On cross-examination, Wallner questioned Krys over whether he considered approaching Picard to renegotiate the settlement, and Krys stated that he did not. In challenging Krys’ decision, Wallner focused on other legal decisions, both at the bankruptcy court and district court level, and whether Picard’s causes of action against Fairfield were affected by those rulings. During a brief re-direct by Molton, Krys stressed that he takes his job “very seriously” and explained that the settlement with Picard “was the best decision for Fairfield Sentry.”

After Krys’ testimony, Wallner returned to finish his opening argument, stressing that the settlement agreement should “reflect what is happening today” and that Krys “never sought to renegotiate the deal.” However, Judge Bernstein pointed to Krys’ testimony, noting that Krys “considered factors” and “still concluded” that, on the basis of his business judgment, he “still supports the settlement.” In response to Wallner’s comments that Picard “is a winner” and would be “a fool to walk away,” Judge Bernstein noted that Krys “doesn’t want to walk away either.” According to Wallner, it is “highly likely that a better deal would be obtained for Fairfield Sentry” if the parties went back to negotiation or mediation.

The court was also unreceptive of Wallner’s arguments that Picard’s complaint against the Fairfield debtors, in its current state, falls “woefully short,” noting Picard’s right to file an amended complaint. Judge Bernstein observed that in the new complaints already filed by Picard following the changes in law, the allegations have been “vastly” different, adding that it “makes no sense” to look at the allegations in the complaint on file and “say ‘Aha!’”

Molton returned briefly to make closing remarks, stressing that Krys’ business judgment should be afforded deference under the circumstances. He also discounted the need to speculate as to whether a better deal was possible and noted the possibility that Picard would not be amenable to negotiating the settlement. Returning to the standing issue, Molton argued that it is “absolutely clear” under BVI law that the objectors do not have standing.

At the close of the hearing, Judge Bernstein requested supplemental briefing from the parties on the issue of standing.
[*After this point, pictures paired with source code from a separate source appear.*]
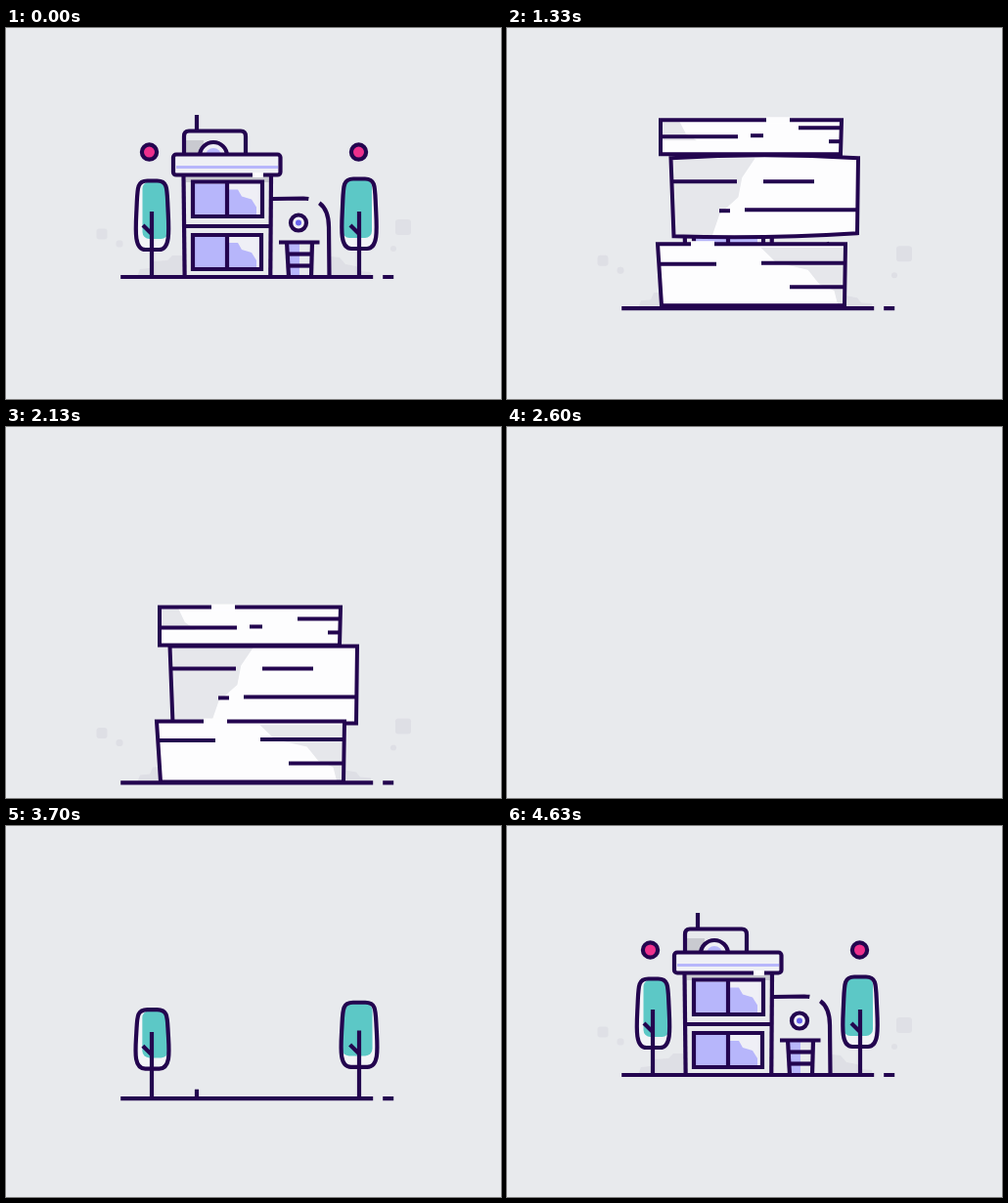
These frames come from a looping animation (506 px wide and 380 px high, 4660 ms). An HTML page with a canvas:

```html
<!DOCTYPE html>
<html lang="en">
<head>
<meta charset="utf-8">
<title>Little house loop</title>
<style>
  html, body { margin: 0; width: 100%; height: 100%; overflow: hidden; background: #e8eaed; }
  canvas { display: block; width: 100vw; height: 100vh; }
</style>
</head>
<body>
<canvas id="stage" width="506" height="380"></canvas>
<script>
const ctx = document.getElementById('stage').getContext('2d');
const LOOP = 4660, CYCLE_START = 2600, BASE = 255;
const BG = '#e8eaed', INK = '#23054f', TEAL = '#5cc8c6', PINK = '#ed2f8c',
      LILAC = '#b7b6fb', WHITE = '#fdfdfe', SHADE = '#e6e7eb', GREY = '#c9cad0', HAZE = '#dcdde4';

const clamp = p => Math.max(0, Math.min(1, p));
const mix = (a, b, p) => a + (b - a) * p;
const smooth = p => p * p * (3 - 2 * p);
const easeOut = p => 1 - (1 - p) ** 3;

// Interpolates [time, value] keys and holds both ends.
function track(time, keys, ease = smooth) {
  if (time <= keys[0][0]) return keys[0][1];
  for (let i = 1; i < keys.length; i++) {
    const [t0, a] = keys[i - 1], [t1, b] = keys[i];
    if (time < t1) return mix(a, b, ease((time - t0) / (t1 - t0)));
  }
  return keys[keys.length - 1][1];
}

function ink(width = 4.2) {
  ctx.strokeStyle = INK;
  ctx.lineWidth = width;
  ctx.stroke();
}

function fill(color) {
  ctx.fillStyle = color;
  ctx.fill();
}

function line(x0, y0, x1, y1, width) {
  ctx.beginPath();
  ctx.moveTo(x0, y0);
  ctx.lineTo(x1, y1);
  ink(width);
}

function rect(x, y, w, h, color) {
  ctx.fillStyle = color;
  ctx.fillRect(x, y, w, h);
}

function poly(points, color) {
  ctx.beginPath();
  points.forEach(([x, y]) => ctx.lineTo(x, y));
  ctx.closePath();
  fill(color);
}

function oval(x, y, rx, ry) {
  ctx.beginPath();
  ctx.ellipse(x, y, rx, ry, 0, 0, Math.PI * 2);
}

function shifted(dy, draw) {
  ctx.save();
  ctx.translate(0, dy);
  draw();
  ctx.restore();
}

function groundY(time) {
  if (time < LOOP) return track(time, [[3170, 278], [4170, 280], [4630, BASE]]);
  const t = time - LOOP;
  return BASE + 0.0242 * t + 57.5 * (Math.max(0, t - 1700) / 430) ** 3;
}

// The ground slides in from the right, turns a hairpin and runs out flat.
function drawGround(time, y) {
  if (time < 2650) return;
  const head = track(time, [[2650, 0], [3170, 642], [3500, 726]]);
  const gap = track(time, [[2650, -74], [3170, 568], [3500, 705]]);
  const tail = track(time, [[2850, 0], [3170, 375], [3500, 447]]);
  ctx.beginPath();
  ctx.moveTo(520, y + 25.5);
  ctx.lineTo(115, y + 25.5);
  ctx.arc(115, y + 12.75, 12.75, Math.PI / 2, Math.PI * 1.5);
  ctx.lineTo(420, y);
  const main = Math.max(0, gap - tail);
  const dash = Math.max(0, head - Math.max(0, gap + 10));
  ctx.setLineDash([0, tail, main, 10, dash, 2000]);
  ink();
  ctx.setLineDash([]);
}

function drawHaze(time) {
  ctx.globalAlpha = track(time, [[4170, 0], [4600, 0.8]]);
  const up = track(time, [[LOOP, 0], [LOOP + 2100, 7]]);
  const puffs = [[98, 211, 11], [116, 221, 7], [406, 204, 16], [396, 226, 6]];
  for (const [x, y, size] of puffs) {
    ctx.beginPath();
    ctx.roundRect(x - size / 2, y - size / 2 - up, size, size, 3);
    fill(HAZE);
  }
  poly([[134, 255], [137, 247], [147, 246], [150, 239], [165, 238], [170, 233], [181, 233], [181, 255]], HAZE);
  poly([[332, 255], [332, 234], [341, 235], [347, 242], [358, 244], [362, 249], [373, 250], [373, 255]], HAZE);
  ctx.globalAlpha = 1;
}

function drawWindow(y, width, height) {
  rect(191, y, width, height, '#efeff6');
  rect(192, y + 2, 33, height - 4, LILAC);
  poly([[228, y + 8], [237, y + 8], [241, y + 15], [251, y + 18],
        [256, y + 26], [256, y + height - 2], [228, y + height - 2]], LILAC);
  ctx.beginPath();
  ctx.rect(191, y, width, height);
  ink();
  line(226, y, 226, y + height);
}

function drawRoof(rise, time) {
  shifted(rise(0, -10), () => line(195, 89, 195, 106));
  shifted(rise(20, -6), () => {
    rect(184, 115, 18, 13, GREY);
    ctx.beginPath();
    ctx.arc(212, 131, 14, Math.PI, 0);
    fill('#ededf4');
    ink();
    ctx.beginPath();
    ctx.arc(212, 131, 8, Math.PI, 0);
    fill(LILAC);
    ctx.beginPath();
    ctx.moveTo(182, 131);
    ctx.lineTo(182, 111);
    ctx.quadraticCurveTo(182, 105.5, 187, 105.5);
    ctx.lineTo(240, 105.5);
    ctx.quadraticCurveTo(245, 105.5, 245, 111);
    ctx.lineTo(245, 131);
    ink();
  });
  shifted(rise(40, -2), () => {
    ctx.beginPath();
    ctx.roundRect(171, 129.5, 109.5, 21, 3);
    fill('#eff0f5');
    rect(174, 141, 104, 3, LILAC);
    ink();
    rect(track(time, [[4170, 243], [4630, 252]]), 148, 11, 5, WHITE);
  });
}

function drawAnnex(time) {
  const gapAt = track(time, [[4170, 104], [4630, 37], [LOOP + 800, 42], [LOOP + 1330, 48]]);
  const gapSize = track(time, [[4170, 40], [4630, 12]]);
  ctx.beginPath();
  ctx.moveTo(272, 175);
  ctx.lineTo(304, 174.5);
  ctx.quadraticCurveTo(330, 175, 330, 204);
  ctx.lineTo(330.5, 255);
  ctx.setLineDash([gapAt, gapSize, 500]);
  ink();
  ctx.setLineDash([]);

  oval(299, 199.5, 8, 8);
  fill('#f0f0f6');
  ink();
  oval(299, track(time, [[4170, 196], [4600, 199.5]]), 3, 3);
  fill('#6965ee');

  rect(289, 221, 11, 34, LILAC);
  line(279, 219.5, 320.5, 219.5);
  line(287, 219, 289, 255);
  line(313, 219, 312, 255);
  line(288, 231.5, 313, 231.5);
  line(288, 243.5, 313, 243.5);
}

function drawHouse(time) {
  if (time < 3680) return;
  const rise = (delay, late) => time < 4170
    ? track(time, [[3680 + delay, 180], [4170, late]], easeOut)
    : track(time, [[4170, late], [4520, 0]]);
  shifted(rise(60, 0), () => {
    rect(184, 152, 85, 6, GREY);
    line(181.5, 150, 183, 290);
    line(271, 150, 270, 290);
    drawWindow(157.5, 71, 35.5);
  });
  shifted(rise(60, 10), () => line(182, 203, 271, 203));
  shifted(rise(60, 17), () => drawWindow(212, 70, 35));
  shifted(rise(90, 0), () => drawAnnex(time));
  drawRoof(rise, time);
}

function drawTree(time, tree) {
  const { x, left, right, top, bottom, squash, inset, sprout } = tree;
  const size = track(time, [[sprout, 0.1], [sprout + 330, 1.1], [sprout + 560, 1],
                            [LOOP + 430, 1], [LOOP + 740, 0]]);
  if (time < sprout || size <= 0) return;
  const q = track(time, [[4170, 1], [4560, 0]]);
  const y0 = top + squash[0] * q, y1 = bottom - squash[1] * q, h = y1 - y0;
  // Scales the path only, so that strokes keep their weight.
  const sized = path => {
    ctx.save();
    ctx.translate(x, BASE);
    ctx.scale(size, size);
    ctx.beginPath();
    path();
    ctx.restore();
  };
  const canopy = () => {
    ctx.moveTo(left + 12, y0);
    ctx.lineTo(right - 12, y0);
    ctx.bezierCurveTo(right - 1, y0, right - 2, y0 + 8, right - 1, y0 + h * 0.4);
    ctx.bezierCurveTo(right, y0 + h * 0.7, right + 2, y1, right - 10, y1);
    ctx.lineTo(left + 10, y1);
    ctx.bezierCurveTo(left - 2, y1, left, y0 + h * 0.7, left + 1, y0 + h * 0.4);
    ctx.bezierCurveTo(left + 2, y0 + 8, left + 1, y0, left + 12, y0);
    ctx.closePath();
  };
  sized(canopy);
  fill('#f2f4f7');
  sized(() => ctx.roundRect(left + inset[0], y0 + 1, right - left - inset[0] - inset[1], h - 12, 7));
  fill(TEAL);
  sized(canopy);
  ink();
  sized(() => {
    ctx.moveTo(0, 0);
    ctx.lineTo(0, -67);
    ctx.moveTo(-9, -53);
    ctx.lineTo(0, -44);
  });
  ink();
}

// A seed drops in, its ring leading the filled core, and squashes on landing.
function drawSeed(time, x, start, sprout) {
  if (time < start || time >= sprout) return;
  const fallAt = t => -300 + 294 * clamp((t - start) / 290) ** 1.17;
  const landed = time >= start + 290;
  if (landed) {
    oval(x, BASE - 6, 6, 3);
    fill(TEAL);
    ctx.beginPath();
    ctx.roundRect(x - 7.5, BASE - 10, 15, 7.5, 4);
  } else {
    oval(x, BASE + fallAt(time - 24), 7, 8);
    fill(TEAL);
    oval(x, BASE + fallAt(time), 6, 10);
  }
  ink();
}

function drawBerry(time, x, peak, late) {
  const heightAt = t => track(t, [[3700 + peak, -80], [3900 + peak, -203], [4170, late], [4400, -130], [4600, -128]])
    + 53 * (Math.max(0, t - LOOP - 600) / 200) ** 2;
  if (time < 3700 + peak) return;
  oval(x, BASE + heightAt(time - (time > LOOP + 600 ? 18 : 0)), 7, 7);
  fill(PINK);
  oval(x, BASE + heightAt(time), 7.6, 7.6);
  ink();
}

// Canopy edges are measured from the foot of the trunk.
const trees = [
  { x: 149, left: -16.5, right: 17.5, top: -98.5, bottom: -28, squash: [9, 2], inset: [7, 1], sprout: 3200 },
  { x: 361, left: -18, right: 18, top: -100.5, bottom: -29, squash: [6, 2], inset: [1, 5], sprout: 3420 }
];

// Pairs hold the loose and the pressed value; marks are [x0, x1, offset from the bottom].
const sheets = [
  { land: 1310, edges: [157, 342, 341, 157], bottom: [-158, -141], height: [35, 39], bow: 0, gap: [265, 210],
    marks: [[158, 236, -18], [249, 262, -19], [298, 341, -27], [329, 341, -13]],
    shade: [[0, 0], [0.1, 0], [0.14, 0.4], [0.2, 0.6], [0, 0.6]] },
  { land: 1130, edges: [167.5, 359, 358, 170.5], bottom: [-74, -61], height: [80, 79], bow: 3, gap: null,
    marks: [[169, 235, -56], [262, 314, -56], [217, 228, -26], [243, 358, -27]],
    shade: [[0, 0], [0.45, 0], [0.38, 0.25], [0.36, 0.5], [0.26, 0.72], [0.22, 1], [0, 1]] },
  { land: 940, edges: [154, 346, 345, 158], bottom: [-3, -1], height: [63, 62], bow: 0, gap: [188, 202],
    marks: [[156, 214, -42.5], [260, 346, -43.5], [289, 345, -19]],
    shade: [[1, 0.06], [0.55, 0.06], [0.63, 0.3], [0.8, 0.42], [0.86, 0.65], [0.94, 0.76], [0.96, 1], [1, 1]] }
];

function drawSheet(t, ground, sheet) {
  const start = sheet.land - 260;
  if (t < start) return;
  const press = clamp((t - 1650) / 480) ** 2;
  const p = clamp((t - start) / 260);
  const stretch = p < 1 ? 1.35 : 1;
  const y1 = ground + mix(...sheet.bottom, press) - 330 * (1 - p ** 1.5);
  const y0 = y1 - mix(...sheet.height, press) * stretch;
  const bow = sheet.bow * (1 - press);
  const [tl, tr, br, bl] = sheet.edges;
  const mid = (tl + tr) / 2;

  ctx.beginPath();
  ctx.moveTo(tl, y0);
  ctx.quadraticCurveTo(mid, y0 - bow * 2, tr, y0);
  ctx.lineTo(br, y1 - bow);
  ctx.quadraticCurveTo(mid, y1 + bow, bl, y1);
  ctx.closePath();
  fill(WHITE);
  // Shade goes under the outline, kept inside the sheet.
  ctx.save();
  ctx.clip();
  const outline = new Path2D();
  outline.moveTo(tl, y0);
  outline.quadraticCurveTo(mid, y0 - bow * 2, tr, y0);
  outline.lineTo(br, y1 - bow);
  outline.quadraticCurveTo(mid, y1 + bow, bl, y1);
  outline.closePath();
  poly(sheet.shade.map(([u, v]) => [mix(tl, tr, u), mix(y0, y1, v)]), SHADE);
  ctx.restore();
  ctx.strokeStyle = INK;
  ctx.lineWidth = 4;
  ctx.stroke(outline);

  if (sheet.gap) rect(mix(...sheet.gap, press), y0 - 3, 24, 6, WHITE);
  for (const [x0, x1, dy] of sheet.marks) line(x0, y1 + dy * stretch, x1, y1 + dy * stretch, 4);
}

function draw(now) {
  const clock = now % LOOP;
  // The cycle begins on the empty stage, so early times belong to its second half.
  const time = clock < CYCLE_START ? clock + LOOP : clock;
  const ground = groundY(time);

  rect(0, 0, 506, 380, BG);
  ctx.save();
  ctx.translate(0, ground - BASE);
  ctx.beginPath();
  ctx.rect(0, -700, 506, 700 + BASE);
  ctx.clip();
  drawHaze(time);
  drawSeed(time, 146.5, 2850, 3200);
  drawSeed(time, 360.5, 3090, 3420);
  drawBerry(time, 146.5, 0, -117);
  drawBerry(time, 360.5, 30, -122);
  trees.forEach(tree => drawTree(time, tree));
  drawHouse(time);
  ctx.restore();

  sheets.forEach(sheet => drawSheet(time - LOOP, ground, sheet));
  drawGround(time, ground);
}

const origin = performance.now();
function tick() {
  draw(performance.now() - origin);
  requestAnimationFrame(tick);
}
tick();
</script>
</body>
</html>
```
In more specific direction provided earlier in the hearing, the court asked the parties to address the question of whether the objectors “really have” a financial interest such that they have standing to object to the assignment.